EXERCISE DESCRIPTION
Below are entries; output exactly the lines from the one with "480 899 457V479L453" to the one with "348C535 334 566", both included, and nothing else.

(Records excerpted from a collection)
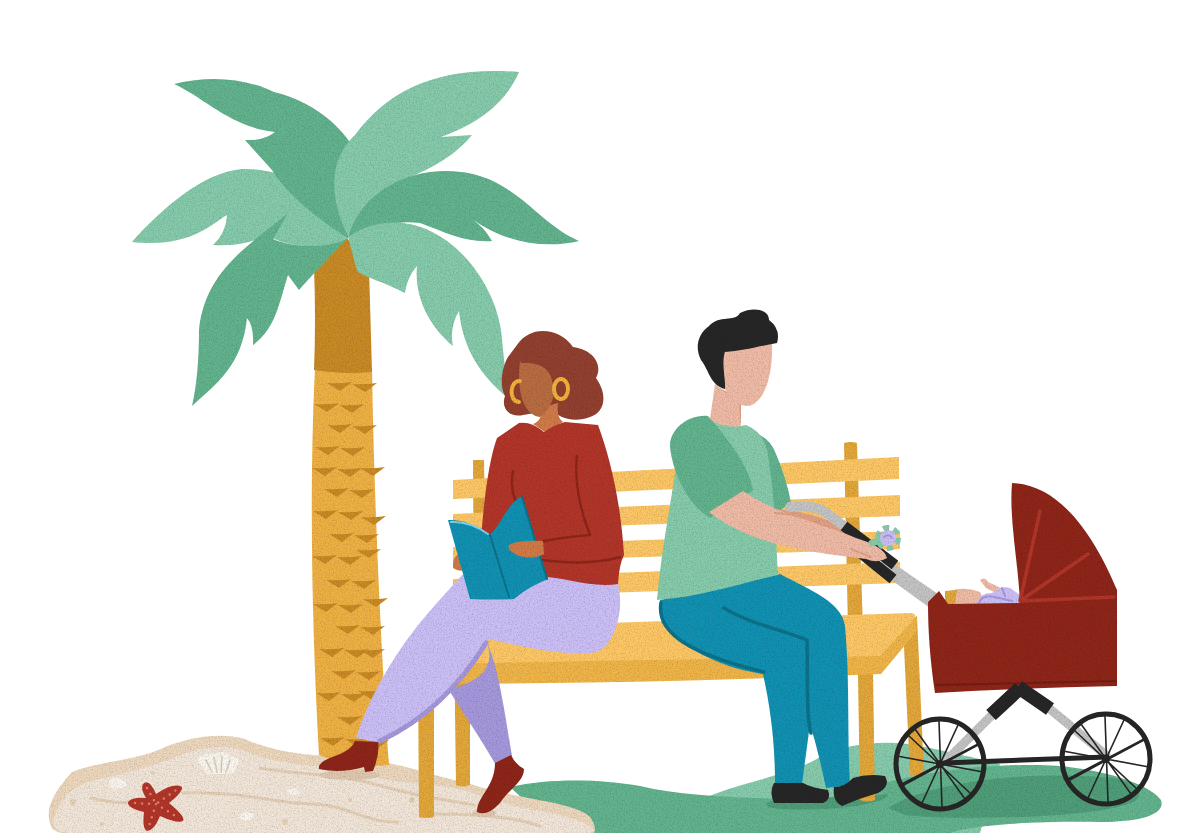
<!DOCTYPE html>
<html lang="en">
<head>
<meta charset="utf-8">
<title>Park bench by the beach</title>
<style>
:root{--leaf:#62b38e;--leaf-light:#86cbab;--leaf-deep:#4f9d79;--trunk:#efb144;--trunk-dark:#c98a25;--wood:#fdc765;--wood-mid:#f0b548;--wood-dark:#e3a73a;--sand:#f2e6d9;--sand-edge:#edd8be;--sand-dark:#e5d0b7;--red:#b23529;--red-deep:#8e2519;--hair:#92402f;--skin-brown:#b96c41;--skin-brown-dark:#d07a48;--skin-pink:#efbba6;--skin-shade:#e2a184;--lilac:#cbbff6;--lilac-dark:#a598dc;--blue:#1191b2;--blue-dark:#0b728c;--black:#262626;--grey:#c4c4c4;--gold:#f0b33c}
html,body{margin:0;width:1200px;height:833px;overflow:hidden;background:#fff}
svg{display:block}
.leaf{fill:var(--leaf)}.leaf-light{fill:var(--leaf-light)}.leaf-deep{fill:var(--leaf-deep)}
.trunk{fill:var(--trunk)}.trunk-dark{fill:var(--trunk-dark)}
.wood{fill:var(--wood)}.wood-mid{fill:var(--wood-mid)}.wood-dark{fill:var(--wood-dark)}
.red{fill:var(--red)}.red-deep{fill:var(--red-deep)}.hair{fill:var(--hair)}
.brown{fill:var(--skin-brown)}.brown-dark{fill:var(--skin-brown-dark)}
.pink{fill:var(--skin-pink)}.pink-dark{fill:var(--skin-shade)}
.lilac{fill:var(--lilac)}.lilac-dark{fill:var(--lilac-dark)}
.blue{fill:var(--blue)}.blue-dark{fill:var(--blue-dark)}
.black{fill:var(--black)}.shell{fill:#faf6f0}
.line{fill:none;stroke-linecap:round;stroke-linejoin:round}
</style>
</head>
<body>
<svg width="1200" height="833" viewBox="0 0 1200 833" role="img" aria-label="A woman reading and a man with a pram share a bench beside a palm tree">
<defs>
<filter id="grain" x="0" y="0" width="1200" height="833" filterUnits="userSpaceOnUse" color-interpolation-filters="sRGB">
<feTurbulence type="fractalNoise" baseFrequency=".75" numOctaves="2" seed="4" result="noise"/>
<feColorMatrix in="noise" values="0 0 0 0 0  0 0 0 0 0  0 0 0 0 0  .8 0 0 0 -.33" result="specks"/>
<feComposite in="specks" in2="SourceAlpha" operator="in" result="inside"/>
<feComponentTransfer in="inside" result="soft"><feFuncA type="linear" slope=".45"/></feComponentTransfer>
<feMerge><feMergeNode in="SourceGraphic"/><feMergeNode in="soft"/></feMerge>
</filter>
<path id="notch" d="M0 0Q12 1 25-1L13 8Z"/>
<g id="notch-row"><use href="#notch" x="-2"/><use href="#notch" x="23" y="1"/></g>
<g id="wheel">
<ellipse rx="44" ry="45" class="line" stroke="#262626" stroke-width="5"/>
<path class="line" stroke="#262626" stroke-width="1.6" d="M-1-43 2 43M-43-8 43 8M-38 20 38-20M-25-35 25 35M-32-29 30 29M18-39-18 39M38-19-38 22"/>
<circle r="4" class="black"/>
</g>
</defs>

<g filter="url(#grain)">
<g id="ground">
<path class="leaf-light" d="M700 800C735 783 790 776 820 757C850 742 890 739 925 747C960 754 975 758 1000 764L980 833H700Z"/>
<path class="leaf" d="M510 787C550 778 600 779 640 786C690 798 760 798 820 800C890 780 950 765 1030 765C1090 764 1150 783 1161 800C1166 815 1140 822 1100 822C1020 821 970 826 950 833H560Z"/>
<path class="leaf-deep" d="M888 808C940 775 1060 772 1110 778C1140 781 1145 795 1133 802C1100 818 960 821 905 815Z"/>
<path class="leaf-deep" d="M766 803C785 795 850 800 888 794C890 806 800 814 768 807Z"/>
<path fill="var(--sand-edge)" d="M50 824C44 805 60 785 72 772C95 762 140 760 165 747C190 737 220 732 245 739C275 753 310 755 340 757C390 759 420 772 470 784C520 800 575 802 590 817Q597 827 594 833H62Q52 832 50 824Z"/>
<path fill="var(--sand)" d="M53 822C60 800 68 788 92 781C120 774 150 768 178 756C205 746 225 744 247 752C285 768 330 763 370 776C410 787 445 781 480 796C520 811 570 811 593 829V833H70Q55 833 53 822Z"/>
<path class="line" stroke="var(--sand-dark)" stroke-width="3" d="M183 793C240 791 275 803 312 804S365 823 398 822M260 768C300 775 340 774 378 785S440 799 474 805M91 798Q115 804 133 802M221 752Q215 760 202 762M430 814Q500 813 540 826"/>
<g fill="var(--sand-dark)"><circle cx="73" cy="802" r="3"/><circle cx="102" cy="824" r="2"/><circle cx="285" cy="822" r="3"/><circle cx="350" cy="800" r="2"/><circle cx="412" cy="800" r="3"/><circle cx="153" cy="773" r="2"/><circle cx="520" cy="820" r="2"/></g>
<g fill="#dfc8ae"><ellipse cx="350" cy="775" rx="30" ry="5"/><ellipse cx="484" cy="813" rx="12" ry="4"/></g>
</g>

<g id="beach-finds">
<path class="shell" d="M198 762C197 754 208 753 212 755C218 750 228 752 231 757C239 756 242 763 236 767L233 774H206L203 768Z"/>
<path class="line" stroke="#dccdbd" stroke-width="1.5" d="M206 760 212 772M214 757 217 772M222 756 221 772M230 760 226 772"/>
<path class="shell" d="M109 786Q107 778 117 778Q128 781 126 786Q117 792 109 786ZM286 790Q293 785 301 793Q293 798 286 790ZM239 817Q242 810 254 814Q253 821 245 821Z"/>
<path class="red" d="M143 784Q149 778 156 794Q174 782 182 787Q183 792 169 803Q186 817 183 821Q178 824 160 816Q154 831 147 831Q142 829 144 812Q127 808 128 802Q132 797 146 798Q140 788 143 784Z"/>
<path class="line" stroke="#e28270" stroke-width="2.5" stroke-dasharray="0 7" d="M147 788 156 804 176 790M156 804 177 817M156 804 149 826M156 804 133 803"/>
</g>

<g id="palm">
<path class="trunk" d="M315 368H372C374 500 381 650 389 765Q352 769 319 755C312 630 309 490 315 368Z"/>
<path class="trunk-dark" d="M347 238 369 268 372 372Q342 375 314 370Q316 320 314 266Z"/>
<g class="trunk-dark">
<use href="#notch-row" x="329" y="383"/><use href="#notch-row" x="316" y="404"/><use href="#notch-row" x="329" y="425"/><use href="#notch-row" x="317" y="447"/><use href="#notch-row" x="314" y="468"/><use href="#notch" x="360" y="468"/><use href="#notch-row" x="326" y="489"/><use href="#notch-row" x="315" y="511"/><use href="#notch" x="361" y="517"/><use href="#notch-row" x="331" y="534"/><use href="#notch-row" x="314" y="556"/><use href="#notch" x="356" y="550"/><use href="#notch-row" x="328" y="580"/><use href="#notch-row" x="315" y="604"/><use href="#notch" x="363" y="599"/><use href="#notch-row" x="337" y="626"/><use href="#notch-row" x="321" y="649"/><use href="#notch" x="360" y="650"/><use href="#notch-row" x="333" y="671"/><use href="#notch-row" x="318" y="693"/><use href="#notch" x="358" y="691"/><use href="#notch-row" x="339" y="717"/><use href="#notch-row" x="322" y="738"/><use href="#notch" x="364" y="741"/>
</g>
<path class="leaf-light" d="M132 242C165 205 205 172 242 169C290 168 325 195 348 238C325 250 290 249 267 235Q243 247 213 245Q226 233 227 215C210 225 190 248 132 242Z"/>
<path class="leaf" d="M348 238C330 248 295 249 273 239L288 213C250 245 205 270 199 330Q199 375 192 406C216 384 242 366 247 318Q254 326 253 345C276 328 279 303 288 275L299 290C312 275 325 262 348 238Z"/>
<path class="leaf" d="M174 84C210 75 245 78 274 92C320 103 350 135 358 158L348 238C310 215 280 185 272 170L245 140Q264 141 275 132C230 127 205 98 174 84Z"/>
<path class="leaf-light" d="M348 236C325 190 333 155 355 135C390 88 440 66 519 72C505 105 475 125 441 137L472 135C445 168 405 177 382 191Q359 211 348 236Z"/>
<path class="leaf" d="M348 237C360 200 390 178 430 172C510 163 530 220 579 241C545 249 505 243 472 219Q484 227 492 241C465 243 445 232 420 223Q385 219 348 237Z"/>
<path class="leaf-light" d="M348 237C370 221 402 218 426 229C466 246 495 290 501 330L508 398C482 377 463 350 459 311Q449 328 453 346C430 327 414 298 417 266Q407 277 405 293C382 281 366 278 357 271Z"/>
</g>

<g id="bench">
<path class="wood-dark" d="M473 460H484L487 630H474ZM844 443Q851 441 857 443L863 630H848Z"/>
<path class="wood" d="M453 480 899 457V479L453 499ZM453 514 900 495V516L453 531ZM453 547 900 531V549L453 563ZM453 579 900 562V583L453 598Z"/>
<path class="wood-dark" d="M454 640H470V785Q462 788 456 785ZM903 625 917 616 924 775Q916 778 910 775ZM858 674 873 672 875 800Q867 803 860 800Z"/>
<path class="wood" d="M455 628 910 613Q917 613 915 620L880 658 420 666Z"/>
<path class="wood-mid" d="M420 664 880 656 917 616 916 632 881 674Q640 684 420 684Z"/>
<path class="wood-dark" d="M418 674H434V817Q426 819 419 817Z"/>
</g>

<g id="reader">
<path class="lilac-dark" d="M449 690C480 681 497 668 486 640C499 668 505 715 512 756L497 767C482 740 464 715 449 690Z"/>
<path class="red-deep" d="M495 763 511 755Q515 764 524 769C524 782 508 790 500 803Q487 817 477 812C477 796 495 787 495 763Z"/>
<path class="lilac" d="M462 575C500 570 590 574 618 584C625 612 614 645 597 652C565 657 520 646 488 639C466 680 430 718 381 743L356 738C371 690 403 640 436 604Z"/>
<path class="line" stroke="var(--lilac-dark)" stroke-width="5" d="M486 643C462 682 429 718 380 741"/>
<path class="red-deep" d="M355 741 378 742Q380 754 373 771L365 772 364 767Q340 774 319 769Q317 762 335 756Q352 750 355 741Z"/>
<path class="hair" d="M517 345C530 325 559 327 573 347C594 350 603 365 596 378C608 395 605 412 590 417C575 423 558 418 553 410L523 415C508 418 501 407 505 396C499 386 502 367 508 357Z"/>
<path class="brown-dark" d="M541 408 558 403Q556 417 563 422L545 432 533 424Q543 420 541 408Z"/>
<path class="red" d="M519 423Q531 421 544 432Q556 424 565 422L598 425C611 460 621 505 624 555Q619 565 618 584C590 588 565 577 543 577H470L482 527C485 490 490 457 497 438Z"/>
<path class="brown" d="M520 361Q536 364 554 358C558 382 555 408 540 417C525 415 516 395 520 361Z"/>
<path class="hair" d="M518 348C535 334 566 344 567 371Q567 385 553 389C553 369 541 362 521 363Z"/>
<g class="line" stroke="var(--gold)" stroke-width="4"><ellipse cx="561" cy="389" rx="7" ry="10"/><path d="M520 381C510 380 508 401 519 402"/></g>
<path class="line" stroke="var(--red-deep)" stroke-width="2.5" d="M577 456C574 480 580 510 590 535Q565 537 544 541M513 471Q510 490 516 501M542 560Q590 566 620 557"/>
<path class="brown-dark" d="M459 554Q452 557 453 568Q460 573 467 569Z"/>
<path class="blue" d="M448 520Q468 519 490 535C504 520 507 504 522 496L548 579Q528 587 514 599Q494 600 470 599Z"/>
<path class="line" stroke="var(--blue-dark)" stroke-width="2" d="M490 535 509 597M522 497 547 579"/>
<path class="line" stroke="#82d5e7" stroke-width="2" d="M451 522Q470 521 488 534"/>
<path class="brown-dark" d="M543 541Q518 540 509 545Q506 550 519 556Q534 560 544 554Z"/>
</g>

<g id="parent">
<path class="pink-dark" d="M775 510C797 508 820 518 848 526L842 540 782 521Z"/>
<path class="leaf" d="M754 433Q770 437 776 454Q787 480 791 503Q780 509 770 520Z"/>
<path class="blue" d="M660 600 780 574C810 590 842 602 845 626C850 680 847 735 850 785L826 788Q818 750 810 724L802 784 775 783C775 745 771 710 763 674C710 666 655 635 660 600Z"/>
<path class="line" stroke="var(--blue-dark)" stroke-width="3.5" d="M724 608C750 624 783 630 807 640C808 685 806 715 811 733M661 603C656 633 690 654 764 672"/>
<path class="black" d="M774 783H803Q812 788 828 790Q832 799 823 803H774Q769 792 774 783ZM834 787Q845 787 853 778Q868 773 885 776Q891 786 878 793Q860 798 842 806Q832 801 834 787Z"/>
<path class="pink-dark" d="M715 385 741 400V423L715 421Z"/>
<path class="pink" d="M715 384 739 404 741 427Q725 433 710 419Z"/>
<path class="leaf-light" d="M704 416Q725 431 746 425Q763 432 767 450C775 495 776 540 778 575C738 584 700 597 657 600C662 545 670 510 677 460Z"/>
<path class="leaf" d="M708 416C688 414 669 430 670 447C673 475 690 508 711 518Q725 503 753 491C750 466 726 437 708 416Z"/>
<path class="pink" d="M730 346 772 344C773 371 766 403 748 406C726 406 714 375 726 351Z"/>
<path class="black" d="M709 326C720 314 734 323 740 313C754 306 769 310 769 320Q781 329 777 343C756 347 742 351 725 352C721 364 726 380 725 389C710 385 709 370 701 360C695 348 697 335 709 326Z"/>
</g>

<g id="pram">
<g class="line">
<path stroke="var(--grey)" stroke-width="10" d="M790 507Q812 504 825 512L849 530M886 564 938 600"/>
<path stroke="var(--grey)" stroke-width="7" d="M893 577 933 606"/>
<path stroke="#262626" stroke-width="11" stroke-linecap="butt" d="M844 526 895 565M856 549 893 579"/>
</g>
<path class="pink" d="M709 512 743 491C778 515 824 524 856 538C875 544 885 550 887 558Q878 564 866 559C820 553 755 548 709 512Z"/>
<path class="line" stroke="var(--skin-shade)" stroke-width="2" d="M775 513Q803 514 825 526M851 549 871 557"/>
<g id="rattle">
<path class="line" stroke="var(--leaf-light)" stroke-width="7" d="M872 543 882 540"/>
<circle cx="888" cy="538" r="10" fill="none" stroke="var(--leaf-light)" stroke-width="6" stroke-dasharray="6 4.5"/>
<circle cx="888" cy="538" r="8" class="lilac"/>
<path class="line" stroke="var(--lilac-dark)" stroke-width="2" d="M884 537Q889 533 892 538"/>
</g>
<g id="baby">
<path class="pink" d="M950 591Q965 586 980 592L986 604H948ZM980 580Q985 576 988 582L1001 588 998 594 986 588Z"/>
<path class="lilac" d="M977 604Q980 592 992 593Q1002 585 1010 588L1020 595V605Z"/>
<path class="line" stroke="var(--lilac-dark)" stroke-width="2" d="M979 603Q982 594 995 597L1012 601M1002 588 1005 596"/>
<path class="wood-dark" d="M945 591 957 590 955 605H945Z"/>
</g>
<path class="red-deep" d="M1012 483C1064 485 1097 543 1117 590V686Q1025 688 935 693C930 660 928 630 928 602L939 591 948 604 1020 603C1018 560 1009 520 1012 483Z"/>
<path class="line" stroke="var(--red)" stroke-width="3.5" d="M1020 601 1040 511M1020 601 1088 554M1020 601 1114 597"/>
<path class="line" stroke="#741c13" stroke-width="2" d="M936 685 1116 681"/>
<g class="line">
<path stroke="var(--grey)" stroke-width="9" d="M946 761 997 710M1045 705 1106 755"/>
<path stroke="#262626" stroke-width="14" stroke-linecap="butt" d="M991 715 1020 688M1018 687 1050 709"/>
<path stroke="#262626" stroke-width="5" d="M944 763 1107 757"/>
</g>
<use href="#wheel" x="940" y="764"/>
<use href="#wheel" x="1106" y="759"/>
</g>
</g>
</svg>
</body>
</html>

YOUR SOLUTION
<path class="wood" d="M453 480 899 457V479L453 499ZM453 514 900 495V516L453 531ZM453 547 900 531V549L453 563ZM453 579 900 562V583L453 598Z"/>
<path class="wood-dark" d="M454 640H470V785Q462 788 456 785ZM903 625 917 616 924 775Q916 778 910 775ZM858 674 873 672 875 800Q867 803 860 800Z"/>
<path class="wood" d="M455 628 910 613Q917 613 915 620L880 658 420 666Z"/>
<path class="wood-mid" d="M420 664 880 656 917 616 916 632 881 674Q640 684 420 684Z"/>
<path class="wood-dark" d="M418 674H434V817Q426 819 419 817Z"/>
</g>

<g id="reader">
<path class="lilac-dark" d="M449 690C480 681 497 668 486 640C499 668 505 715 512 756L497 767C482 740 464 715 449 690Z"/>
<path class="red-deep" d="M495 763 511 755Q515 764 524 769C524 782 508 790 500 803Q487 817 477 812C477 796 495 787 495 763Z"/>
<path class="lilac" d="M462 575C500 570 590 574 618 584C625 612 614 645 597 652C565 657 520 646 488 639C466 680 430 718 381 743L356 738C371 690 403 640 436 604Z"/>
<path class="line" stroke="var(--lilac-dark)" stroke-width="5" d="M486 643C462 682 429 718 380 741"/>
<path class="red-deep" d="M355 741 378 742Q380 754 373 771L365 772 364 767Q340 774 319 769Q317 762 335 756Q352 750 355 741Z"/>
<path class="hair" d="M517 345C530 325 559 327 573 347C594 350 603 365 596 378C608 395 605 412 590 417C575 423 558 418 553 410L523 415C508 418 501 407 505 396C499 386 502 367 508 357Z"/>
<path class="brown-dark" d="M541 408 558 403Q556 417 563 422L545 432 533 424Q543 420 541 408Z"/>
<path class="red" d="M519 423Q531 421 544 432Q556 424 565 422L598 425C611 460 621 505 624 555Q619 565 618 584C590 588 565 577 543 577H470L482 527C485 490 490 457 497 438Z"/>
<path class="brown" d="M520 361Q536 364 554 358C558 382 555 408 540 417C525 415 516 395 520 361Z"/>
<path class="hair" d="M518 348C535 334 566 344 567 371Q567 385 553 389C553 369 541 362 521 363Z"/>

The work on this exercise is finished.